Required work: Repeat the records exactly, minus the pictures.

Exercise data:
┄┄┄┄┄┄

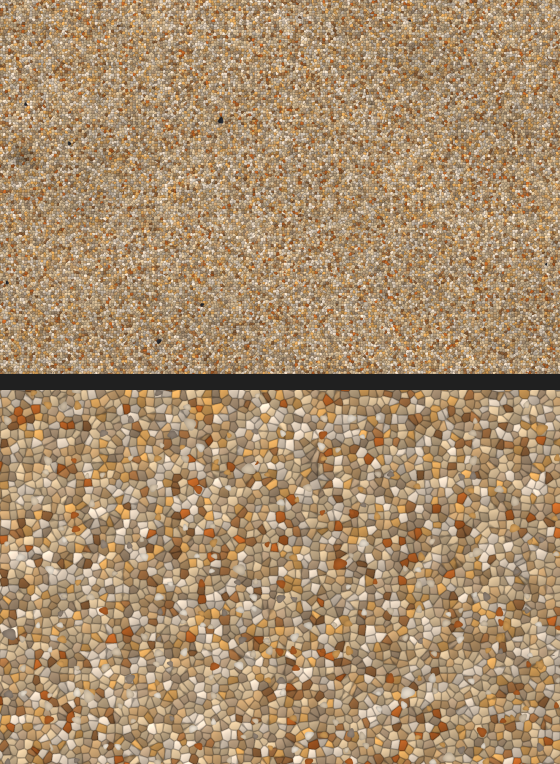
Top, the full canvas; bottom, a detail of the centre.
A Shadertoy shader for this texture:

```glsl
const int SAMPLES = 3;
const float GRAINS_PER_HEIGHT = 138.0;

const vec3 SAND = vec3(0.72, 0.63, 0.50);
const vec3 PALE = vec3(0.77, 0.71, 0.64);
const vec3 TAN = vec3(0.66, 0.53, 0.37);
const vec3 TAUPE = vec3(0.60, 0.51, 0.41);
const vec3 GOLD = vec3(0.75, 0.56, 0.31);
const vec3 BROWN = vec3(0.53, 0.36, 0.21);
const vec3 RUST = vec3(0.64, 0.34, 0.13);
const vec3 QUARTZ = vec3(0.84, 0.80, 0.74);
const vec3 SLATE = vec3(0.14, 0.15, 0.17);

vec3 hash3(vec2 cell, float seed) {
    uvec3 v = uvec3(ivec3(vec3(cell, seed)) + 4096);
    v = v * 1664525u + 1013904223u;
    v.x += v.y * v.z; v.y += v.z * v.x; v.z += v.x * v.y;
    v ^= v >> 16u;
    v.x += v.y * v.z; v.y += v.z * v.x; v.z += v.x * v.y;
    return vec3(v >> 8u) / 16777216.0;
}

float cornerSlope(vec2 cell, vec2 offset, float seed) {
    float angle = 6.2832 * hash3(cell, seed).x;
    return dot(vec2(cos(angle), sin(angle)), offset);
}

float gradientNoise(vec2 p, float seed) {
    vec2 i = floor(p), f = fract(p);
    vec2 w = f * f * f * (f * (f * 6.0 - 15.0) + 10.0);
    vec2 e = vec2(1.0, 0.0);
    float low = mix(cornerSlope(i, f, seed), cornerSlope(i + e, f - e, seed), w.x);
    float high = mix(cornerSlope(i + e.yx, f - e.yx, seed), cornerSlope(i + 1.0, f - 1.0, seed), w.x);
    return mix(low, high, w.y);
}

float fbm(vec2 p, float seed) {
    float sum = 0.0, gain = 1.0;
    for (int i = 0; i < 4; i++) {
        sum += gain * gradientNoise(p, seed + float(i));
        p *= 2.1;
        gain *= 0.5;
    }
    return sum;
}

// Picks a mineral by its share of the sand
vec3 mineral(float pick) {
    if (pick < 0.30) return SAND;
    if (pick < 0.49) return PALE;
    if (pick < 0.67) return TAN;
    if (pick < 0.82) return TAUPE;
    if (pick < 0.91) return GOLD;
    return pick < 0.975 ? BROWN : RUST;
}

// Packed Voronoi grains with shaded crevices
vec3 packedGrains(vec2 p, float seed) {
    vec2 cell = floor(p), nearestCell = cell, toNearest = vec2(0.0);
    float nearest = 9.0, second = 9.0;
    for (int y = -1; y <= 1; y++)
    for (int x = -1; x <= 1; x++) {
        vec2 c = cell + vec2(x, y);
        vec2 d = c + 0.1 + 0.8 * hash3(c, seed).xy - p;
        float dist = length(d);
        if (dist < nearest) {
            second = nearest;
            nearest = dist;
            nearestCell = c;
            toNearest = d;
        } else {
            second = min(second, dist);
        }
    }
    vec3 h = hash3(nearestCell, seed + 1.0);
    float crevice = mix(0.70, 1.07, smoothstep(0.0, 0.26, second - nearest));
    float light = 1.0 - 0.16 * dot(toNearest, vec2(-0.5, 0.85));
    float tone = mix(0.84, 1.17, h.y);
    return mineral(h.x) * crevice * light * tone;
}

// One rounded stone per cell: xy is the offset over radius, z the coverage, w a random pick
vec4 scatteredStone(vec2 p, float chance, vec2 radii, float blur, float seed) {
    vec2 cell = floor(p);
    vec3 place = hash3(cell, seed), look = hash3(cell, seed + 1.0);
    float radius = mix(radii.x, radii.y, look.x * look.x);
    vec2 d = fract(p) - mix(vec2(radius), vec2(1.0 - radius), place.xy);
    float angle = 6.2832 * look.y;
    d = mat2(cos(angle), sin(angle), -sin(angle), cos(angle)) * d;
    d.y *= 1.3;
    float bend = 1.0 - 0.12 * (1.0 + sin(3.0 * atan(d.y, d.x + 1e-5) + angle));
    float cover = smoothstep(blur, -blur, length(d) - radius * bend);
    return vec4(d / radius, cover * step(place.z, chance), look.z);
}

vec3 stoneColor(float pick) {
    if (pick < 0.32) return mix(SAND, QUARTZ, 0.5);
    if (pick < 0.54) return QUARTZ;
    if (pick < 0.74) return GOLD;
    if (pick < 0.87) return RUST;
    return TAUPE * vec3(0.88, 0.93, 1.03);
}

vec3 addStones(vec3 base, vec2 uv, float scale, float chance, vec2 radii, float blur, float seed) {
    vec4 s = scatteredStone(uv * scale, chance, radii, blur * scale, seed);
    float dome = 1.06 - 0.22 * dot(s.xy, s.xy);
    return mix(base, stoneColor(s.w) * dome, s.z);
}

vec3 sand(vec2 uv, float blur) {
    // Coarser grit gathers right of centre, low down
    float patches = fbm(uv * 4.0, 20.0);
    float coarse = smoothstep(0.75, 0.1, length((uv - vec2(0.95, 0.25)) * vec2(0.9, 1.1)) + 0.25 * patches);
    vec3 color = packedGrains(uv * GRAINS_PER_HEIGHT, 1.0);
    color = addStones(color, uv, 82.0, 0.07 + 0.22 * coarse, vec2(0.24, 0.42), blur, 5.0);
    color = addStones(color, uv, 34.0, 0.03 + 0.10 * coarse, vec2(0.15, 0.25), blur, 9.0);

    // Gentle relief and shadowed hollows toward the left
    float relief = fbm(uv * vec2(2.2, 3.6) + 3.0, 30.0);
    float hollow = smoothstep(0.42, 0.75, fbm(uv * vec2(5.0, 8.0), 40.0)) * smoothstep(0.7, 0.1, uv.x);
    color *= 1.0 + 0.07 * relief - 0.28 * hollow;
    color *= 1.0 + 0.10 * gradientNoise(uv * 55.0, 50.0);

    // Rare dark pebbles
    vec4 pebble = scatteredStone(uv * 9.0, 0.06, vec2(0.035, 0.09), blur * 9.0, 60.0);
    return mix(color, SLATE * (1.0 + 0.4 * pebble.y), pebble.z);
}

void mainImage(out vec4 fragColor, in vec2 fragCoord) {
    vec3 total = vec3(0.0);
    for (int y = 0; y < SAMPLES; y++)
    for (int x = 0; x < SAMPLES; x++) {
        vec2 jitter = (vec2(x, y) + 0.5) / float(SAMPLES) - 0.5;
        total += sand((fragCoord + jitter) / iResolution.y, 0.4 / iResolution.y);
    }
    fragColor = vec4(total / float(SAMPLES * SAMPLES), 1.0);
}
```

┄┄┄┄┄┄

Finished task:
Top, the full canvas; bottom, a detail of the centre.
A Shadertoy shader for this texture:

```glsl
const int SAMPLES = 3;
const float GRAINS_PER_HEIGHT = 138.0;

const vec3 SAND = vec3(0.72, 0.63, 0.50);
const vec3 PALE = vec3(0.77, 0.71, 0.64);
const vec3 TAN = vec3(0.66, 0.53, 0.37);
const vec3 TAUPE = vec3(0.60, 0.51, 0.41);
const vec3 GOLD = vec3(0.75, 0.56, 0.31);
const vec3 BROWN = vec3(0.53, 0.36, 0.21);
const vec3 RUST = vec3(0.64, 0.34, 0.13);
const vec3 QUARTZ = vec3(0.84, 0.80, 0.74);
const vec3 SLATE = vec3(0.14, 0.15, 0.17);

vec3 hash3(vec2 cell, float seed) {
    uvec3 v = uvec3(ivec3(vec3(cell, seed)) + 4096);
    v = v * 1664525u + 1013904223u;
    v.x += v.y * v.z; v.y += v.z * v.x; v.z += v.x * v.y;
    v ^= v >> 16u;
    v.x += v.y * v.z; v.y += v.z * v.x; v.z += v.x * v.y;
    return vec3(v >> 8u) / 16777216.0;
}

float cornerSlope(vec2 cell, vec2 offset, float seed) {
    float angle = 6.2832 * hash3(cell, seed).x;
    return dot(vec2(cos(angle), sin(angle)), offset);
}

float gradientNoise(vec2 p, float seed) {
    vec2 i = floor(p), f = fract(p);
    vec2 w = f * f * f * (f * (f * 6.0 - 15.0) + 10.0);
    vec2 e = vec2(1.0, 0.0);
    float low = mix(cornerSlope(i, f, seed), cornerSlope(i + e, f - e, seed), w.x);
    float high = mix(cornerSlope(i + e.yx, f - e.yx, seed), cornerSlope(i + 1.0, f - 1.0, seed), w.x);
    return mix(low, high, w.y);
}

float fbm(vec2 p, float seed) {
    float sum = 0.0, gain = 1.0;
    for (int i = 0; i < 4; i++) {
        sum += gain * gradientNoise(p, seed + float(i));
        p *= 2.1;
        gain *= 0.5;
    }
    return sum;
}

// Picks a mineral by its share of the sand
vec3 mineral(float pick) {
    if (pick < 0.30) return SAND;
    if (pick < 0.49) return PALE;
    if (pick < 0.67) return TAN;
    if (pick < 0.82) return TAUPE;
    if (pick < 0.91) return GOLD;
    return pick < 0.975 ? BROWN : RUST;
}

// Packed Voronoi grains with shaded crevices
vec3 packedGrains(vec2 p, float seed) {
    vec2 cell = floor(p), nearestCell = cell, toNearest = vec2(0.0);
    float nearest = 9.0, second = 9.0;
    for (int y = -1; y <= 1; y++)
    for (int x = -1; x <= 1; x++) {
        vec2 c = cell + vec2(x, y);
        vec2 d = c + 0.1 + 0.8 * hash3(c, seed).xy - p;
        float dist = length(d);
        if (dist < nearest) {
            second = nearest;
            nearest = dist;
            nearestCell = c;
            toNearest = d;
        } else {
            second = min(second, dist);
        }
    }
    vec3 h = hash3(nearestCell, seed + 1.0);
    float crevice = mix(0.70, 1.07, smoothstep(0.0, 0.26, second - nearest));
    float light = 1.0 - 0.16 * dot(toNearest, vec2(-0.5, 0.85));
    float tone = mix(0.84, 1.17, h.y);
    return mineral(h.x) * crevice * light * tone;
}

// One rounded stone per cell: xy is the offset over radius, z the coverage, w a random pick
vec4 scatteredStone(vec2 p, float chance, vec2 radii, float blur, float seed) {
    vec2 cell = floor(p);
    vec3 place = hash3(cell, seed), look = hash3(cell, seed + 1.0);
    float radius = mix(radii.x, radii.y, look.x * look.x);
    vec2 d = fract(p) - mix(vec2(radius), vec2(1.0 - radius), place.xy);
    float angle = 6.2832 * look.y;
    d = mat2(cos(angle), sin(angle), -sin(angle), cos(angle)) * d;
    d.y *= 1.3;
    float bend = 1.0 - 0.12 * (1.0 + sin(3.0 * atan(d.y, d.x + 1e-5) + angle));
    float cover = smoothstep(blur, -blur, length(d) - radius * bend);
    return vec4(d / radius, cover * step(place.z, chance), look.z);
}

vec3 stoneColor(float pick) {
    if (pick < 0.32) return mix(SAND, QUARTZ, 0.5);
    if (pick < 0.54) return QUARTZ;
    if (pick < 0.74) return GOLD;
    if (pick < 0.87) return RUST;
    return TAUPE * vec3(0.88, 0.93, 1.03);
}

vec3 addStones(vec3 base, vec2 uv, float scale, float chance, vec2 radii, float blur, float seed) {
    vec4 s = scatteredStone(uv * scale, chance, radii, blur * scale, seed);
    float dome = 1.06 - 0.22 * dot(s.xy, s.xy);
    return mix(base, stoneColor(s.w) * dome, s.z);
}

vec3 sand(vec2 uv, float blur) {
    // Coarser grit gathers right of centre, low down
    float patches = fbm(uv * 4.0, 20.0);
    float coarse = smoothstep(0.75, 0.1, length((uv - vec2(0.95, 0.25)) * vec2(0.9, 1.1)) + 0.25 * patches);
    vec3 color = packedGrains(uv * GRAINS_PER_HEIGHT, 1.0);
    color = addStones(color, uv, 82.0, 0.07 + 0.22 * coarse, vec2(0.24, 0.42), blur, 5.0);
    color = addStones(color, uv, 34.0, 0.03 + 0.10 * coarse, vec2(0.15, 0.25), blur, 9.0);

    // Gentle relief and shadowed hollows toward the left
    float relief = fbm(uv * vec2(2.2, 3.6) + 3.0, 30.0);
    float hollow = smoothstep(0.42, 0.75, fbm(uv * vec2(5.0, 8.0), 40.0)) * smoothstep(0.7, 0.1, uv.x);
    color *= 1.0 + 0.07 * relief - 0.28 * hollow;
    color *= 1.0 + 0.10 * gradientNoise(uv * 55.0, 50.0);

    // Rare dark pebbles
    vec4 pebble = scatteredStone(uv * 9.0, 0.06, vec2(0.035, 0.09), blur * 9.0, 60.0);
    return mix(color, SLATE * (1.0 + 0.4 * pebble.y), pebble.z);
}

void mainImage(out vec4 fragColor, in vec2 fragCoord) {
    vec3 total = vec3(0.0);
    for (int y = 0; y < SAMPLES; y++)
    for (int x = 0; x < SAMPLES; x++) {
        vec2 jitter = (vec2(x, y) + 0.5) / float(SAMPLES) - 0.5;
        total += sand((fragCoord + jitter) / iResolution.y, 0.4 / iResolution.y);
    }
    fragColor = vec4(total / float(SAMPLES * SAMPLES), 1.0);
}
```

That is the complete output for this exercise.